When I first became interested in neuroscience, someone sent me a science-fiction story about a scientists who dissects his own brain. In “Exhalation,” by Ted Chiang, brains are made of gold leaf, and the prevailing theory of memory holds that our experiences are engraved on these sheets. The narrator of the story reveals that soon there will be no consciousness, due to a lack of air pressure that needs to flutter through the brain, and he is writing a testament for other inhabitants of the universe—us—to find. “Through the act of reading my words,” he writes, “the patterns that form your thoughts become an imitation of the patterns that once formed mine. And in that way I live again, through you.” Chiang’s collection Story of Your Life is definitely worth reading; the title story, in which a narrator weaves together the birth and death of her daughter together with the visit of an alien race whose unique language reflects their simultaneous sense of time, is almost a masterpiece. Amy Adams, Jeremy Renner, and Forest Whitaker are attached to the film project, which sold at the 2014 Cannes Film Festival to Paramount Pictures and is expected to release in 2016, directed by Dennis Villanueve.
Image credit: Peter Gamlen for The Guardian
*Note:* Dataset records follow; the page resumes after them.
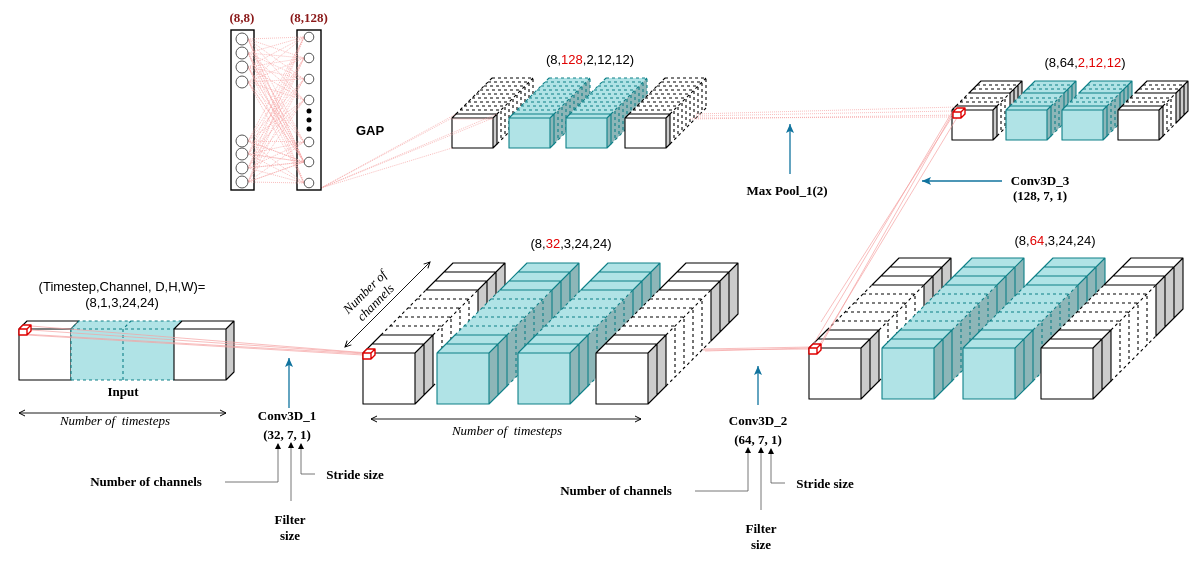
<!DOCTYPE html>
<html lang="en">
<head>
<meta charset="utf-8">
<title>3D convolutional network architecture</title>
<style>
:root {
  --ink: #000; --paper: #fff; --shade: #ccc;
  --teal: #b0e3e6; --teal-shade: #8db6b8; --teal-line: #0e8088;
  --red: #e00000; --maroon: #8b1a1a; --ray: #f5a3a3; --blue: #10739e;
}
* { box-sizing: border-box; }
body { margin: 0; background: var(--paper); }
.diagram { position: relative; width: 1200px; height: 576px; overflow: hidden; color: var(--ink); }
.diagram svg { position: absolute; inset: 0; }
.label {
  position: absolute; left: var(--x); top: var(--y); margin: 0;
  transform: translate(-50%, -50%); text-align: center; white-space: pre;
  font: bold 13px/16px "Liberation Serif", serif;
}
.shape { font: 13px/16px "Liberation Sans", sans-serif; }
.shape em { font-style: normal; color: var(--red); }
.axis { font: italic 13px/15px "Liberation Serif", serif; }
.diagonal { transform: translate(-50%, -50%) rotate(-45deg); }
.layer { line-height: 18.5px; }
.compact { line-height: 15px; }
.units { color: var(--maroon); }
.op { font: bold 13px/16px "Liberation Sans", sans-serif; }
.plain { --face: var(--paper); --side: var(--shade); --mid: var(--paper); --line: var(--ink); }
.active { --face: var(--teal); --side: var(--teal-shade); --mid: var(--teal-shade); --line: var(--teal-line); }
.face { fill: var(--face); }
.side { fill: var(--side); }
.mid { fill: var(--mid); }
.edge { fill: none; stroke: var(--line); stroke-width: 1.1; stroke-linejoin: round; }
.dash { stroke-dasharray: 3 3; }
.rays { fill: none; stroke: var(--ray); stroke-width: .7; }
.dotted { stroke-dasharray: 1 1; }
.kernel { fill: var(--paper); stroke: var(--red); stroke-width: 1.4; stroke-linejoin: round; }
.flow { fill: none; stroke: var(--blue); stroke-width: 1.3; marker-end: url(#flow-head); }
.note { fill: none; stroke: #555; stroke-width: .8; marker-end: url(#note-head); }
.span { fill: none; stroke: var(--ink); stroke-width: .9; marker-start: url(#span-head); marker-end: url(#span-head); }
.vector { fill: var(--paper); stroke: var(--ink); stroke-width: 1.4; }
.unit { fill: var(--paper); stroke: #555; stroke-width: 1; }
</style>
</head>
<body>
<main class="diagram">
<svg width="1200" height="576" viewBox="0 0 1200 576" aria-hidden="true">
  <defs>
    <marker id="flow-head" markerUnits="userSpaceOnUse" markerWidth="10" markerHeight="10" refX="9" refY="5" orient="auto"><path d="M0 1L9 5 0 9 2 5z" fill="#10739e"/></marker>
    <marker id="note-head" markerUnits="userSpaceOnUse" markerWidth="6" markerHeight="6" refX="5" refY="3" orient="auto"><path d="M0 0L6 3 0 6z" fill="#000"/></marker>
    <marker id="span-head" markerUnits="userSpaceOnUse" markerWidth="8" markerHeight="8" refX="7" refY="4" orient="auto-start-reverse"><path d="M1 1L7 4 1 7" fill="none" stroke="#000"/></marker>

    <g id="stack-large">
      <path class="face" d="M0 0L90 -90H142L52 0V51H0z"/>
      <path class="mid" d="M52 0L142 -90V-39L52 51z"/>
      <path class="side" d="M52 0l18 -18v51l-18 18zM115 -63l27 -27v51l-27 27z"/>
      <path class="edge dash" d="M27 -27h52v51M36 -36h52v51M45 -45h52v51M54 -54h52v51M18 -18L63 -63M70 -18L115 -63M70 33L115 -12"/>
      <path class="edge" d="M63 -63L90 -90H142V-39L115 -12V-63zM72 -72h52v51M81 -81h52v51M115 -63L142 -90"/>
      <path class="edge" d="M0 0H52V51H0zL18 -18H70V33L52 51M52 0L70 -18M9 -9h52v51"/>
    </g>
    <g id="stack-deep">
      <path class="face" d="M0 0L40 -40H81L41 0V30H0z"/>
      <path class="mid" d="M41 0L81 -40V-10L41 30z"/>
      <path class="side" d="M41 0l4 -4v30l-4 4z"/>
      <path class="edge dash" d="M8 -8h41v30M12 -12h41v30M16 -16h41v30M20 -20h41v30M24 -24h41v30M28 -28h41v30M32 -32h41v30M36 -36h41v30M40 -40h41v30M4 -4L40 -40M45 -4L81 -40M45 26L81 -10"/>
      <path class="edge" d="M0 0H41V30H0zL4 -4H45V26L41 30M41 0L45 -4"/>
    </g>
    <g id="stack-pooled">
      <path class="face" d="M0 0L29 -29H70L41 0V30H0z"/>
      <path class="mid" d="M41 0L70 -29V1L41 30z"/>
      <path class="side" d="M41 0l4 -4v30l-4 4zM58 -17l12 -12v30l-12 12z"/>
      <path class="edge dash" d="M8 -8h41v30M12 -12h41v30M4 -4L17 -17M45 -4L58 -17M45 26L58 13M21 -21h41M25 -25h41"/>
      <path class="edge" d="M17 -17L29 -29H70V1L58 13V-17zM62 -21v30M66 -25v30M58 -17L70 -29"/>
      <path class="edge" d="M0 0H41V30H0zL4 -4H45V26L41 30M41 0L45 -4"/>
    </g>
    <path id="kernel" class="kernel" d="M0 0H8V6H0zL4 -4H12V2L8 6M8 0L12 -4"/>
    <circle id="unit-left" class="unit" r="6"/>
    <circle id="unit-right" class="unit" r="4.8"/>
  </defs>

  <g id="input-volume">
    <g class="plain">
      <path class="face edge" style="fill:var(--face)" d="M71 329V380H19V329H71L79 321H27L19 329"/>
    </g>
    <g class="active">
      <path class="face" d="M71 329L79 321H182L174 329V380H71z"/>
      <path class="edge dash" d="M71 380V329L79 321H182M71 329H174M123 380V329L131 321M71 380H174"/>
    </g>
    <g class="plain">
      <path class="face" d="M174 329L182 321H234L226 329V380H174z"/>
      <path class="side" d="M226 329L234 321V372L226 380z"/>
      <path class="edge" d="M174 329H226V380H174zL182 321H234V372L226 380M226 329L234 321"/>
    </g>
  </g>

  <path class="rays" d="M31 326L368 353M27 335L363 355M31 330L363 353M23 334L366 354"/>

  <g id="conv1-volume">
    <use class="plain" href="#stack-large" x="363" y="353"/>
    <use class="active" href="#stack-large" x="437" y="353"/>
    <use class="active" href="#stack-large" x="518" y="353"/>
    <use class="plain" href="#stack-large" x="596" y="353"/>
  </g>
  <path class="rays" d="M703 349L812 347M703 350L812 349M705 351L809 348"/>

  <g id="conv2-volume">
    <use class="plain" href="#stack-large" x="809" y="348"/>
    <use class="active" href="#stack-large" x="882" y="348"/>
    <use class="active" href="#stack-large" x="963" y="348"/>
    <use class="plain" href="#stack-large" x="1041" y="348"/>
  </g>

  <g id="conv3-volume">
    <use class="plain" href="#stack-deep" x="452" y="118"/>
    <use class="active" href="#stack-deep" x="509" y="118"/>
    <use class="active" href="#stack-deep" x="566" y="118"/>
    <use class="plain" href="#stack-deep" x="625" y="118"/>
  </g>

  <g id="pooled-volume">
    <use class="plain" href="#stack-pooled" x="952" y="110"/>
    <use class="active" href="#stack-pooled" x="1006" y="110"/>
    <use class="active" href="#stack-pooled" x="1062" y="110"/>
    <use class="plain" href="#stack-pooled" x="1118" y="110"/>
  </g>

  <path class="rays" d="M813 345L952 112M821 345L955 109M817 349L958 116M821 322L952 117"/>
  <path class="rays dotted" d="M696 114L957 107M696 116L952 111M690 119L960 115M694 118L952 117"/>
  <path class="rays dotted" d="M321 188L452 118M321 188L456 114M321 188L493 118M321 188L452 148M321 188L497 114"/>
  <path class="rays" d="M452 119H493" opacity=".6"/>

  <use href="#kernel" x="19" y="329"/>
  <use href="#kernel" x="363" y="353"/>
  <use href="#kernel" x="809" y="348"/>
  <use href="#kernel" x="953" y="112"/>

  <g id="dense-layers">
    <rect class="vector" x="231" y="30" width="23" height="160"/>
    <rect class="vector" x="297" y="30" width="24" height="160"/>
    <path class="rays dotted" d="M248 39L304 37 248 53 304 58zM248 39L304 79 248 53 304 100zM248 39L304 142 248 53 304 162zM248 39L304 183 248 53 304 162z
      M248 67L304 37 248 82 304 58zM248 67L304 79 248 82 304 100zM248 67L304 142 248 82 304 162zM248 67L304 183 248 82 304 162z
      M248 141L304 37 248 154 304 58zM248 141L304 79 248 154 304 100zM248 141L304 142 248 154 304 162zM248 141L304 183 248 154 304 162z
      M248 168L304 37 248 182 304 58zM248 168L304 79 248 182 304 100zM248 168L304 142 248 182 304 162zM248 168L304 183 248 182 304 162z"/>
    <use href="#unit-left" x="242" y="39"/><use href="#unit-left" x="242" y="53"/><use href="#unit-left" x="242" y="67"/><use href="#unit-left" x="242" y="82"/>
    <use href="#unit-left" x="242" y="141"/><use href="#unit-left" x="242" y="154"/><use href="#unit-left" x="242" y="168"/><use href="#unit-left" x="242" y="182"/>
    <use href="#unit-right" x="309" y="37"/><use href="#unit-right" x="309" y="58"/><use href="#unit-right" x="309" y="79"/><use href="#unit-right" x="309" y="100"/>
    <use href="#unit-right" x="309" y="142"/><use href="#unit-right" x="309" y="162"/><use href="#unit-right" x="309" y="183"/>
    <circle cx="309" cy="111" r="2.5"/><circle cx="309" cy="120" r="2.5"/><circle cx="309" cy="129" r="2.5"/>
  </g>

  <g id="operation-arrows">
    <path class="flow" d="M289 408V358"/>
    <path class="flow" d="M758 405V366"/>
    <path class="flow" d="M790 174V124"/>
    <path class="flow" d="M1002 181H922"/>
  </g>
  <g id="parameter-arrows">
    <path class="note" d="M225 482H278V444"/>
    <path class="note" d="M291 501V443"/>
    <path class="note" d="M315 474H301V444"/>
    <path class="note" d="M695 491H748V448"/>
    <path class="note" d="M761 510V448"/>
    <path class="note" d="M785 483H771V449"/>
  </g>
  <g id="axis-arrows">
    <path class="span" d="M19 413H226"/>
    <path class="span" d="M371 419H641"/>
    <path class="span" d="M345 347L430 262"/>
  </g>
</svg>

<p class="label units" style="--x:242px;--y:18px">(8,8)</p>
<p class="label units" style="--x:309px;--y:18px">(8,128)</p>
<p class="label op" style="--x:370px;--y:131px">GAP</p>
<p class="label shape" style="--x:590px;--y:60px">(8,<em>128</em>,2,12,12)</p>
<p class="label shape" style="--x:1085px;--y:63px">(8,64,<em>2,12,12</em>)</p>
<p class="label shape" style="--x:571px;--y:244px">(8,<em>32</em>,3,24,24)</p>
<p class="label shape" style="--x:1055px;--y:241px">(8,<em>64</em>,3,24,24)</p>
<p class="label shape" style="--x:122px;--y:295px">(Timestep,Channel, D,H,W)=<br>(8,1,3,24,24)</p>
<p class="label" style="--x:787px;--y:191px">Max Pool_1(2)</p>
<p class="label compact" style="--x:1040px;--y:188px">Conv3D_3<br>(128, 7, 1)</p>
<p class="label" style="--x:123px;--y:392px">Input</p>
<p class="label layer" style="--x:287px;--y:425px">Conv3D_1<br>(32, 7, 1)</p>
<p class="label layer" style="--x:758px;--y:430px">Conv3D_2<br>(64, 7, 1)</p>
<p class="label axis" style="--x:115px;--y:420px">Number of  timesteps</p>
<p class="label axis" style="--x:507px;--y:430px">Number of  timesteps</p>
<p class="label axis diagonal" style="--x:370px;--y:297px">Number of<br>channels</p>
<p class="label" style="--x:146px;--y:482px">Number of channels</p>
<p class="label" style="--x:355px;--y:475px">Stride size</p>
<p class="label" style="--x:290px;--y:528px">Filter<br>size</p>
<p class="label" style="--x:616px;--y:491px">Number of channels</p>
<p class="label" style="--x:825px;--y:484px">Stride size</p>
<p class="label" style="--x:761px;--y:537px">Filter<br>size</p>
</main>
</body>
</html>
Nautilus has a fascinating article about the psychologist Julian Jaynes, author of the influential cult classic The Origin of Consciousness in the Breakdown of the Bicameral Mind. In it, he argues that ancient peoples were not conscious; one half of their mind spoke to the other with ugidance in the voice of the gods until about 3000 years ago, when self-awareness emerged. Jaynes conducted animal behavior research as a graduate student at Yale before moving to England to become a playwright and actor. “O, what a world of unseen visions and heard silences,” his only book begins, “this insubstantial country of the mind!” Jaynes’ theory treats consciousness as a cultural rather than biological phenomenon, which is not a popular view these days. However, more than one neuroscientist that I know has cited Julian Jaynes and his The Origin of Consciousness as an inspiration for entering the field.
Happy Birthday to Santiago Ramón y Cajal, “the father of modern neuroscience,” who would be 163 today. Cajal was born in Petilla de Aragón, a tiny village high in the mountains of northern Spain. On this same date, when he turned 36, Cajal declared the independence of the nerve cell in his self-published journal Revista Trimestral de Histología normal y patológia. (Images courtesy of the Cajal Institute in Madrid.)
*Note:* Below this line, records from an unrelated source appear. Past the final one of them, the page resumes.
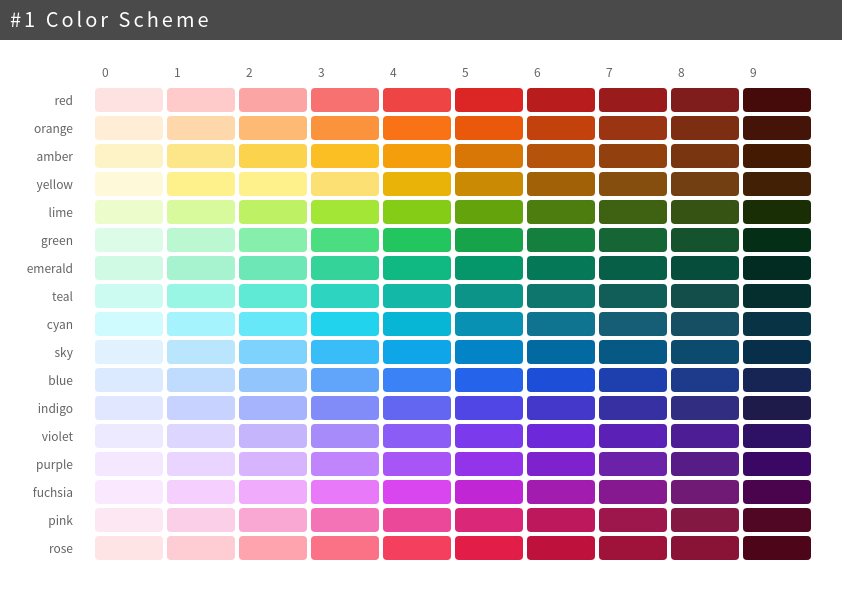
<!DOCTYPE html>
<html lang="en">
<head>
<meta charset="utf-8">
<title>#1 Color Scheme</title>
<style>
:root { --bar: #4a4a4a; --bar-text: #fff; --label: #636363; --page: #fff; }
* { box-sizing: border-box; margin: 0; padding: 0; }
html, body { width: 842px; height: 595px; overflow: hidden; background: var(--page); }
body { font: 12px/24px "Noto Sans CJK JP", "Noto Sans", sans-serif; color: var(--label); }
.title-bar { height: 40px; padding-left: 10px; background: var(--bar); color: var(--bar-text); }
h1 { font-size: 20px; font-weight: 300; line-height: 38px; letter-spacing: 3px; white-space: nowrap; }
.palette { display: flex; flex-direction: column; gap: 4px; padding-top: 20px; }
.steps, .hue { display: grid; grid-template-columns: 91px repeat(10, 68px); column-gap: 4px; height: 24px; }
.steps span { padding-left: 7px; }
.steps span:first-child { grid-column: 2; }
.hue b { font-weight: 400; text-align: right; padding-right: 18px; }
.hue i { border-radius: 4px; background: var(--c); }
</style>
</head>
<body>
<header class="title-bar"><h1>#1 Color Scheme</h1></header>
<main class="palette">
<div class="steps"><span>0</span><span>1</span><span>2</span><span>3</span><span>4</span><span>5</span><span>6</span><span>7</span><span>8</span><span>9</span></div>
<div class="hue"><b>red</b><i style="--c:#fee2e2"></i><i style="--c:#fecaca"></i><i style="--c:#fca5a5"></i><i style="--c:#f87171"></i><i style="--c:#ef4444"></i><i style="--c:#dc2626"></i><i style="--c:#b91c1c"></i><i style="--c:#991b1b"></i><i style="--c:#7f1d1d"></i><i style="--c:#450a0a"></i></div>
<div class="hue"><b>orange</b><i style="--c:#ffedd5"></i><i style="--c:#fed7aa"></i><i style="--c:#fdba74"></i><i style="--c:#fb923c"></i><i style="--c:#f97316"></i><i style="--c:#ea580c"></i><i style="--c:#c2410c"></i><i style="--c:#9a3412"></i><i style="--c:#7c2d12"></i><i style="--c:#431407"></i></div>
<div class="hue"><b>amber</b><i style="--c:#fef3c7"></i><i style="--c:#fde68a"></i><i style="--c:#fcd34d"></i><i style="--c:#fbbf24"></i><i style="--c:#f59e0b"></i><i style="--c:#d97706"></i><i style="--c:#b45309"></i><i style="--c:#92400e"></i><i style="--c:#78350f"></i><i style="--c:#451a03"></i></div>
<div class="hue"><b>yellow</b><i style="--c:#fef9d9"></i><i style="--c:#fef08a"></i><i style="--c:#fef08a"></i><i style="--c:#fde073"></i><i style="--c:#eab308"></i><i style="--c:#ca8a04"></i><i style="--c:#a16207"></i><i style="--c:#854d0e"></i><i style="--c:#713f12"></i><i style="--c:#422006"></i></div>
<div class="hue"><b>lime</b><i style="--c:#ecfccb"></i><i style="--c:#d9f99d"></i><i style="--c:#bef264"></i><i style="--c:#a3e635"></i><i style="--c:#84cc16"></i><i style="--c:#65a30d"></i><i style="--c:#4d7c0f"></i><i style="--c:#3f6212"></i><i style="--c:#365314"></i><i style="--c:#1a2e05"></i></div>
<div class="hue"><b>green</b><i style="--c:#dcfce7"></i><i style="--c:#bbf7d0"></i><i style="--c:#86efac"></i><i style="--c:#4ade80"></i><i style="--c:#22c55e"></i><i style="--c:#16a34a"></i><i style="--c:#15803d"></i><i style="--c:#166534"></i><i style="--c:#14532d"></i><i style="--c:#052e16"></i></div>
<div class="hue"><b>emerald</b><i style="--c:#d1fae5"></i><i style="--c:#a7f3d0"></i><i style="--c:#6ee7b7"></i><i style="--c:#34d399"></i><i style="--c:#10b981"></i><i style="--c:#059669"></i><i style="--c:#047857"></i><i style="--c:#065f46"></i><i style="--c:#064e3b"></i><i style="--c:#022c22"></i></div>
<div class="hue"><b>teal</b><i style="--c:#ccfbf1"></i><i style="--c:#99f6e4"></i><i style="--c:#5eead4"></i><i style="--c:#2dd4bf"></i><i style="--c:#14b8a6"></i><i style="--c:#0d9488"></i><i style="--c:#0f766e"></i><i style="--c:#115e59"></i><i style="--c:#134e4a"></i><i style="--c:#042f2e"></i></div>
<div class="hue"><b>cyan</b><i style="--c:#cffafe"></i><i style="--c:#a5f3fc"></i><i style="--c:#67e8f9"></i><i style="--c:#22d3ee"></i><i style="--c:#06b6d4"></i><i style="--c:#0891b2"></i><i style="--c:#0e7490"></i><i style="--c:#155e75"></i><i style="--c:#164e63"></i><i style="--c:#083344"></i></div>
<div class="hue"><b>sky</b><i style="--c:#e0f2fe"></i><i style="--c:#bae6fd"></i><i style="--c:#7dd3fc"></i><i style="--c:#38bdf8"></i><i style="--c:#0ea5e9"></i><i style="--c:#0284c7"></i><i style="--c:#0369a1"></i><i style="--c:#075985"></i><i style="--c:#0c4a6e"></i><i style="--c:#082f49"></i></div>
<div class="hue"><b>blue</b><i style="--c:#dbeafe"></i><i style="--c:#bfdbfe"></i><i style="--c:#93c5fd"></i><i style="--c:#60a5fa"></i><i style="--c:#3b82f6"></i><i style="--c:#2563eb"></i><i style="--c:#1d4ed8"></i><i style="--c:#1e40af"></i><i style="--c:#1e3a8a"></i><i style="--c:#172554"></i></div>
<div class="hue"><b>indigo</b><i style="--c:#e0e7ff"></i><i style="--c:#c7d2fe"></i><i style="--c:#a5b4fc"></i><i style="--c:#818cf8"></i><i style="--c:#6366f1"></i><i style="--c:#4f46e5"></i><i style="--c:#4338ca"></i><i style="--c:#3730a3"></i><i style="--c:#312e81"></i><i style="--c:#1e1b4b"></i></div>
<div class="hue"><b>violet</b><i style="--c:#ede9fe"></i><i style="--c:#ddd6fe"></i><i style="--c:#c4b5fd"></i><i style="--c:#a78bfa"></i><i style="--c:#8b5cf6"></i><i style="--c:#7c3aed"></i><i style="--c:#6d28d9"></i><i style="--c:#5b21b6"></i><i style="--c:#4c1d95"></i><i style="--c:#2e1065"></i></div>
<div class="hue"><b>purple</b><i style="--c:#f3e8ff"></i><i style="--c:#e9d5ff"></i><i style="--c:#d8b4fe"></i><i style="--c:#c084fc"></i><i style="--c:#a855f7"></i><i style="--c:#9333ea"></i><i style="--c:#7e22ce"></i><i style="--c:#6b21a8"></i><i style="--c:#581c87"></i><i style="--c:#3b0764"></i></div>
<div class="hue"><b>fuchsia</b><i style="--c:#fae8ff"></i><i style="--c:#f5d0fe"></i><i style="--c:#f0abfc"></i><i style="--c:#e879f9"></i><i style="--c:#d946ef"></i><i style="--c:#c026d3"></i><i style="--c:#a21caf"></i><i style="--c:#86198f"></i><i style="--c:#701a75"></i><i style="--c:#4a044e"></i></div>
<div class="hue"><b>pink</b><i style="--c:#fce7f3"></i><i style="--c:#fbcfe8"></i><i style="--c:#f9a8d4"></i><i style="--c:#f472b6"></i><i style="--c:#ec4899"></i><i style="--c:#db2777"></i><i style="--c:#be185d"></i><i style="--c:#9d174d"></i><i style="--c:#831843"></i><i style="--c:#500724"></i></div>
<div class="hue"><b>rose</b><i style="--c:#ffe4e6"></i><i style="--c:#fecdd3"></i><i style="--c:#fda4af"></i><i style="--c:#fb7185"></i><i style="--c:#f43f5e"></i><i style="--c:#e11d48"></i><i style="--c:#be123c"></i><i style="--c:#9f1239"></i><i style="--c:#881337"></i><i style="--c:#4c0519"></i></div>
</main>
</body>
</html>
For those of you who haven’t heard of SciArt in America, a new organization founded by Julia Buntaine, check it out! They have a magazine (submit to their Flash Fiction contest) and put on events based in New York City.
(The famous patient H.M. as a young man.)
The new STEM podcast Transistor, presented by the Public Radio Exchange (PRX) and funded by the Alfred P. Sloan Foundation, has released new neuroscience episodes called Totally Cerebral. The host, Wendy Suzuki, is a scientist at NYU who studies learning, memory, and cognition. In a review of the first two episodes, The A.V. Club called the show “gripping and immediate the way the best sort of storytelling podcast can be, as these scientists are not only bright but personable and emotionally connected to their studies.” Part 1 is titled “Untangling the Mystery of Memory,” and Part 2 is titled “The Man Without a Memory.” Earlier podcasts feature astrophysicist Michele Thaller and biologist Christina Agapakis.